* About this task
List, from the lines below, each one with "drawTitle" in it.

Collected data:
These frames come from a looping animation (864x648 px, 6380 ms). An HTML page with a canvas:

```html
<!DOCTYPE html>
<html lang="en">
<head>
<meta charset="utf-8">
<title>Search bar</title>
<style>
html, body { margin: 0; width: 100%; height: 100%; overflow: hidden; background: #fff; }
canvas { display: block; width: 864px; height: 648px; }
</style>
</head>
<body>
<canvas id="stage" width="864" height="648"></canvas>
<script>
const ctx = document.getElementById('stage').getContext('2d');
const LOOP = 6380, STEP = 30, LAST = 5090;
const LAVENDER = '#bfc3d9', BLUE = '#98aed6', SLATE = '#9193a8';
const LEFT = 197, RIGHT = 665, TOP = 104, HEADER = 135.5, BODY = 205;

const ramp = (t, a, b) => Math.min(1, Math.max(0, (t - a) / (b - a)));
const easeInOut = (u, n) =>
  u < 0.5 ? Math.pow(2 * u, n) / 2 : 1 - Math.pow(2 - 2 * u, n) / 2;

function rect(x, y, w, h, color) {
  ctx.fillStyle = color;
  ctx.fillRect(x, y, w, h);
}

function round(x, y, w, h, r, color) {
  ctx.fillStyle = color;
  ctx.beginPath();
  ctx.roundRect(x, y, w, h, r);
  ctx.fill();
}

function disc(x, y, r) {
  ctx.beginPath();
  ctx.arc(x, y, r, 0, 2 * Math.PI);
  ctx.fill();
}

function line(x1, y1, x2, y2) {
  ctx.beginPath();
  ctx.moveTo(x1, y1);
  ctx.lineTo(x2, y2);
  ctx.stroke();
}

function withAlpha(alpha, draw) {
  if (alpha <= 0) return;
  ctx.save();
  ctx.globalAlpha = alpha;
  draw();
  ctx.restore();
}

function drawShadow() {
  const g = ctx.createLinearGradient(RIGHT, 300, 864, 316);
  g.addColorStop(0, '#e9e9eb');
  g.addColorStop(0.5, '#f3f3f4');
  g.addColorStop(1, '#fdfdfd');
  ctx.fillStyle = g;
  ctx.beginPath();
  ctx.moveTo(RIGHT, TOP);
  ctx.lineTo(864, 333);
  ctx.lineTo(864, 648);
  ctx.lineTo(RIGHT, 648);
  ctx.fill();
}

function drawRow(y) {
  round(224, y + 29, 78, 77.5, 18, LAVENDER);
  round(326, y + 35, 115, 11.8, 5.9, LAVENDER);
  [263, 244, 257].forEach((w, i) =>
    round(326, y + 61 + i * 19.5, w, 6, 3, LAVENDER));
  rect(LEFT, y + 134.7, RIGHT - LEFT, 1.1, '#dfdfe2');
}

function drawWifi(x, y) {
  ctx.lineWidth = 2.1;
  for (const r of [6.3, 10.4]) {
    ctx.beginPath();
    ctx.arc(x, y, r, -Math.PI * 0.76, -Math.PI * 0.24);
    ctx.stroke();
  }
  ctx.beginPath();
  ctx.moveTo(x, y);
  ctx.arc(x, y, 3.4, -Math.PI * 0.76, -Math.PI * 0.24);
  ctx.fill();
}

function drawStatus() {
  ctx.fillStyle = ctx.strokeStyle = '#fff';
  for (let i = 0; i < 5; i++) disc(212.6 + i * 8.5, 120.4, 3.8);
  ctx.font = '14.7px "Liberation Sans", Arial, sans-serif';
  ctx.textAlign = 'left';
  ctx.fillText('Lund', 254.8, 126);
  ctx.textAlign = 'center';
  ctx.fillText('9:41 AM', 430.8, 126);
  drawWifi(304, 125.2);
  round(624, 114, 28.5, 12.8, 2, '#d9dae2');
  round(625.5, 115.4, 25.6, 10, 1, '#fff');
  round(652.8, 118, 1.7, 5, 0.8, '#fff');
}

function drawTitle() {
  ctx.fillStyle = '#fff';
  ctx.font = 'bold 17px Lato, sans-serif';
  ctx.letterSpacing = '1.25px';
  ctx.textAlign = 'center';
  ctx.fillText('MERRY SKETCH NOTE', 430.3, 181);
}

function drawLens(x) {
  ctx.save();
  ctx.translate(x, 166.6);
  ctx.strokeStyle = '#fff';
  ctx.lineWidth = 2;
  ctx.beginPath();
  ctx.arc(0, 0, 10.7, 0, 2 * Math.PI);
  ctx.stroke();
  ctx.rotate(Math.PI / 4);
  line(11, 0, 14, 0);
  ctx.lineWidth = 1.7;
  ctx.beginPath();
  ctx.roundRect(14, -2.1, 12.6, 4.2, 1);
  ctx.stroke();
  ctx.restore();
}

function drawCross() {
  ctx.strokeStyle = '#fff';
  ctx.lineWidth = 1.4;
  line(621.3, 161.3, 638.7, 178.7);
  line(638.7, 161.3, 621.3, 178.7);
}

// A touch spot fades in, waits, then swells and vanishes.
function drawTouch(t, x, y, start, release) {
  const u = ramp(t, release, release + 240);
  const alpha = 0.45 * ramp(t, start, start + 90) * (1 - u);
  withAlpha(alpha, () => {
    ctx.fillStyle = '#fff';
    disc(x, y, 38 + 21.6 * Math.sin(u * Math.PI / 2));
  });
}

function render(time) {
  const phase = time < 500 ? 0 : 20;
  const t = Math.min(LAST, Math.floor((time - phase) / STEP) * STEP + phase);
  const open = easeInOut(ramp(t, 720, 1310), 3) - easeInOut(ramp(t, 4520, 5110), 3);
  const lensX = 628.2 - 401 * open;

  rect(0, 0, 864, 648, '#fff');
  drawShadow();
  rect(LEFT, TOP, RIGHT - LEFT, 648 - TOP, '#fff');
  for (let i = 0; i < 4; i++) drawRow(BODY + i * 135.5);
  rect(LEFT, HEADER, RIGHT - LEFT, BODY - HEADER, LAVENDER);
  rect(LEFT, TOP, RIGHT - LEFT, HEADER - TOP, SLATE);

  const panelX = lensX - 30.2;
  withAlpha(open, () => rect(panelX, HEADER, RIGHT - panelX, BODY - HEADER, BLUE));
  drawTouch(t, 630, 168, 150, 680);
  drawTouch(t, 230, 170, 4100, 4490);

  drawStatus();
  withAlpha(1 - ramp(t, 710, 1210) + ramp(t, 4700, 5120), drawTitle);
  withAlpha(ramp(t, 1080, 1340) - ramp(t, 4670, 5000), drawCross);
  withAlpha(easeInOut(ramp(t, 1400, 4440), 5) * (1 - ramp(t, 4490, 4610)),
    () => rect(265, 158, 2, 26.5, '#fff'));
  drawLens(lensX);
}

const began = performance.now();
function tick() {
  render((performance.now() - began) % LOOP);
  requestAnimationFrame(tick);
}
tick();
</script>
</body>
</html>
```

* Your solution
function drawTitle() {
  withAlpha(1 - ramp(t, 710, 1210) + ramp(t, 4700, 5120), drawTitle);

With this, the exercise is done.